Poor climate for ARSC: Layoffs likely
By Heather Bryant and Andrew Sheeler
In a staff meeting today with employees of the Arctic Region Supercomputing Center (ARSC), Chancellor Brian Rogers had an “honest, frank discussion” on the center’s future, according to Bob Shefchik, UAF Executive Officer.
The future looks grim, according to Shefchik. ARSC receives 95 percent of its funding from the Department of Defense (DOD), and their contract is set to expire May 31, 2011. Shefchik said that their DOD funding is “at risk,” that there is turmoil in Washington, D.C. right now with regard to appropriations.
“If indeed our DOD contract is not renewed, there’s 46 employees at risk,” said Shefchik.
ARSC has a staff of 46 comprised of students, graduate students, doctoral and post-doctoral students and regular staff. Termination clauses in their contracts range from at-will employment to a six-month requirement of notice. From Wednesday, Dec. 1, it is six months until the end of May.
Chancellor Rogers “really wants to give people as much notice as possible,” said Marmian Grimes, UAF’s Senior Public Information Officer.
In the Spring, ARSC closed down its Discovery Lab due to lack of funding. According to Shefchik, news of the threatened funding was expected by the staff. Grimes said that Rogers has met with the staff several times in order to keep them in the loop.
DOD employs six supercomputing centers nationwide and has recently been reconsidering whether it needs that many. The only other non-military supercomputing center DOD funds is located in Hawaii.
While DOD receives the majority of ARSC’s computing power, UAF also has supercomputing needs. “The situation is complicated by the fact the UAF needs some supercomputing resources for things such as climate change models,” Grimes said.
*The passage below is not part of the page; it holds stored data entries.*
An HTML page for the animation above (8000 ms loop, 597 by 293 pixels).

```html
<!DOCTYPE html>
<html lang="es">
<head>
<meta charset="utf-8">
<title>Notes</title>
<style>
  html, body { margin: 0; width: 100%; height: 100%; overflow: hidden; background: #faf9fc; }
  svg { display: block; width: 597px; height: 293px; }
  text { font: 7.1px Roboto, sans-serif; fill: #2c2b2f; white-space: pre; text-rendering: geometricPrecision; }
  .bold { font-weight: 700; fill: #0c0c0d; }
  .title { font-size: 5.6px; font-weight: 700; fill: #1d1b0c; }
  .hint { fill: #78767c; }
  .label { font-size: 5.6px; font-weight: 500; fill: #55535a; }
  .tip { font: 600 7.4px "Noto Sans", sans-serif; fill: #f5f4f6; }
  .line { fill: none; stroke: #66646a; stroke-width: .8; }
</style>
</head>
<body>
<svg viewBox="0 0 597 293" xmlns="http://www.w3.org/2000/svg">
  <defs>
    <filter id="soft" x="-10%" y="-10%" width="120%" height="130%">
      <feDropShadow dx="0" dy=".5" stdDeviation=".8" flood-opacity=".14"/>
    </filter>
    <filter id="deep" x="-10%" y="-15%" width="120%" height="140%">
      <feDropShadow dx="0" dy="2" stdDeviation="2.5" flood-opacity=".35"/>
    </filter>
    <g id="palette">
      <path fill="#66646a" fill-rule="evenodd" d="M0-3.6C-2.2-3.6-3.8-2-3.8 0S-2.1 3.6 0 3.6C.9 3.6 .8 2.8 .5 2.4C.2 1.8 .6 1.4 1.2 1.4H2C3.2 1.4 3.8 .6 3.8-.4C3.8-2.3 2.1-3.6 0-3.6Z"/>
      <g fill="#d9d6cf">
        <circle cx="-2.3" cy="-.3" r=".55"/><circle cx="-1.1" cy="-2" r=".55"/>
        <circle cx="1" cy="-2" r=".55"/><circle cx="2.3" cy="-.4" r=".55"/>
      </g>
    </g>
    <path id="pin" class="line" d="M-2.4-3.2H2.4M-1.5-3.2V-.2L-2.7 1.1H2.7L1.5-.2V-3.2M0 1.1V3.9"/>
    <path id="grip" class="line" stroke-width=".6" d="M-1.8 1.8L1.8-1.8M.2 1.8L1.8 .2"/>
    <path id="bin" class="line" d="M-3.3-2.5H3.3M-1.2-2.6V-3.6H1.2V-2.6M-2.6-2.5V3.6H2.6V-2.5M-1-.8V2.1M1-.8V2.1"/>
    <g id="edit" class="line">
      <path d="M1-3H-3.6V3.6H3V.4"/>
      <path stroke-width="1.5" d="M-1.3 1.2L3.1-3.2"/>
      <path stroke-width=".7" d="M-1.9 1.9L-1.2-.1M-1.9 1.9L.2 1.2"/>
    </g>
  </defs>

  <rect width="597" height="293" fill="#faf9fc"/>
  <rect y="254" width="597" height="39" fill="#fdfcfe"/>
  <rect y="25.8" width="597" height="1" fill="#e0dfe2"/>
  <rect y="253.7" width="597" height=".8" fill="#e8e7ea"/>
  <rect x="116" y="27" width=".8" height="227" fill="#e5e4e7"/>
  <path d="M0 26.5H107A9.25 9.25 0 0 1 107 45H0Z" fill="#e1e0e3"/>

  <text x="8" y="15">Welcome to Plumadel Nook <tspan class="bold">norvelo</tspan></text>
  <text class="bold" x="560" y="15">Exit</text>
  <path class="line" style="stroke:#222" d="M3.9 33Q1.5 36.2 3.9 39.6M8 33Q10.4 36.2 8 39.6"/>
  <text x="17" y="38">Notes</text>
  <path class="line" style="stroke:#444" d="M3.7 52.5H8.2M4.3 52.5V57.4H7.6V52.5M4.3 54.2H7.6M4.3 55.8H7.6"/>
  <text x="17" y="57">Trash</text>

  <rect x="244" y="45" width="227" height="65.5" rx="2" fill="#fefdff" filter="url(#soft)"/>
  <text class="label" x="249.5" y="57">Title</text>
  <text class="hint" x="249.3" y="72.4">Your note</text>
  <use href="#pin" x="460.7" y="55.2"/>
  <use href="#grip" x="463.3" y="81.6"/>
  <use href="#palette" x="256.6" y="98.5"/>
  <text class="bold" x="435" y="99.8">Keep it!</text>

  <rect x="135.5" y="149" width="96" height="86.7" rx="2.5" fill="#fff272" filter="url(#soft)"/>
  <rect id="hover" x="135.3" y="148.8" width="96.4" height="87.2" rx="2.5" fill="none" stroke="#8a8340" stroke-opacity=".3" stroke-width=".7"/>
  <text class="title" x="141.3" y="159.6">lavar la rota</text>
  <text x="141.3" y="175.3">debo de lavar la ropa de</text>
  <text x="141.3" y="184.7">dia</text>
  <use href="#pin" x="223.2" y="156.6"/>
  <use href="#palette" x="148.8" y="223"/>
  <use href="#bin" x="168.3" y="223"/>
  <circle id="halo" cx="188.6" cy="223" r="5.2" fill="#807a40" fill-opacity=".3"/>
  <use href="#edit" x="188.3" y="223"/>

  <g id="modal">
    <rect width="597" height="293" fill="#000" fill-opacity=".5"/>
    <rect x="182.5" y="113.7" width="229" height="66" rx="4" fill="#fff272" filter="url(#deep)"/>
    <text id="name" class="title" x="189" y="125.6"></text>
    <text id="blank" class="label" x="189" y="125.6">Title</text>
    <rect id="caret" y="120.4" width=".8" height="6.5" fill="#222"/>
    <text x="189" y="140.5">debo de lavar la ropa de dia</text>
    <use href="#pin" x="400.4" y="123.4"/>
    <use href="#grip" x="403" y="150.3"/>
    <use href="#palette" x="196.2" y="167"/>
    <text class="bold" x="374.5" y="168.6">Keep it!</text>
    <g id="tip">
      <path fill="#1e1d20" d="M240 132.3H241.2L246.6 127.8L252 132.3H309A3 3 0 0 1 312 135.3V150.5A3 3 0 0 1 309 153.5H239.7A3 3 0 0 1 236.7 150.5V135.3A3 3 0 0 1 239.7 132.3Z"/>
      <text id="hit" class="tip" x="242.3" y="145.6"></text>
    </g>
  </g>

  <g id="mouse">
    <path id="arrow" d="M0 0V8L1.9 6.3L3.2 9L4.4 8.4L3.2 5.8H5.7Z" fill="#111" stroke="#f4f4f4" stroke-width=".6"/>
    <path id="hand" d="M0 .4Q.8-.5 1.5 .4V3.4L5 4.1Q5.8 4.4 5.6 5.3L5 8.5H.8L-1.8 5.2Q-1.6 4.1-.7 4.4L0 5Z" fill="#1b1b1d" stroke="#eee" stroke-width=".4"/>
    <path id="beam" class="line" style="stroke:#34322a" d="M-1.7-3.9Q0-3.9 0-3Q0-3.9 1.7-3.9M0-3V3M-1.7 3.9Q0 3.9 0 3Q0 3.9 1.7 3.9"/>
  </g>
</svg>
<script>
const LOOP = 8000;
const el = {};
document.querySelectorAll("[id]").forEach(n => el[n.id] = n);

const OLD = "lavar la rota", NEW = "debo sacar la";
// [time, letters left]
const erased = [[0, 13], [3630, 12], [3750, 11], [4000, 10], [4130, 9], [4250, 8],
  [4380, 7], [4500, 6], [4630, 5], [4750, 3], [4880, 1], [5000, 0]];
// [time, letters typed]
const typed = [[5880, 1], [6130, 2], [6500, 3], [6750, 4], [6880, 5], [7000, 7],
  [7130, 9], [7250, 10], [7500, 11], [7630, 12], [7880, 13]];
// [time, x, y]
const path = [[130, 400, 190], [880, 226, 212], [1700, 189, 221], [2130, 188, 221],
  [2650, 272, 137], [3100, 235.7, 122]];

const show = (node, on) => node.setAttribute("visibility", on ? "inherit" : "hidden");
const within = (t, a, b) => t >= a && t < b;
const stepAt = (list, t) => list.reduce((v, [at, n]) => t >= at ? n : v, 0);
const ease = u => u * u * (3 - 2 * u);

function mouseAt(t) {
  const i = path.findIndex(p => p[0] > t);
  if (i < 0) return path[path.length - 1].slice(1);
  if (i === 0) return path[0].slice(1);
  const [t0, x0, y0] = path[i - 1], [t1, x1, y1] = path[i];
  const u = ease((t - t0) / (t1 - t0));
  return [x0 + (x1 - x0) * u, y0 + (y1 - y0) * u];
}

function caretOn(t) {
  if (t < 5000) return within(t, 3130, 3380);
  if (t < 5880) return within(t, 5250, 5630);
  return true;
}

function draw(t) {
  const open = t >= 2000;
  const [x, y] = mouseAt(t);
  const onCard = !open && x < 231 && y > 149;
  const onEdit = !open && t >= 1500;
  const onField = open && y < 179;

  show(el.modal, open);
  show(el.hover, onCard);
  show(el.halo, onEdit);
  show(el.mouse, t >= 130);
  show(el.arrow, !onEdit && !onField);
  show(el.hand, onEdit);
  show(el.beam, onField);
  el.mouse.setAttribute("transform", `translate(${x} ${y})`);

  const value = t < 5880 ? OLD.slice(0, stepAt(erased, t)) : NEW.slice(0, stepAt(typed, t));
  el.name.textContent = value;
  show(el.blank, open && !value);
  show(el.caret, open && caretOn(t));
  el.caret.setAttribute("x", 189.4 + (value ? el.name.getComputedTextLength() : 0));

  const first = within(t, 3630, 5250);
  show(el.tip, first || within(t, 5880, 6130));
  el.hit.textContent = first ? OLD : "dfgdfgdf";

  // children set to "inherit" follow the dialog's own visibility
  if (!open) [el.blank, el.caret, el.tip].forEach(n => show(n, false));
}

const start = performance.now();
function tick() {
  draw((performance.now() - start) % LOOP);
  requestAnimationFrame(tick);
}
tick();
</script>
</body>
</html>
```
If the DOD contract expires, it is unknown how many ARSC employees will be retained.
“We don’t know what the future of supercomputing at UAF is going to look like,” said Grimes.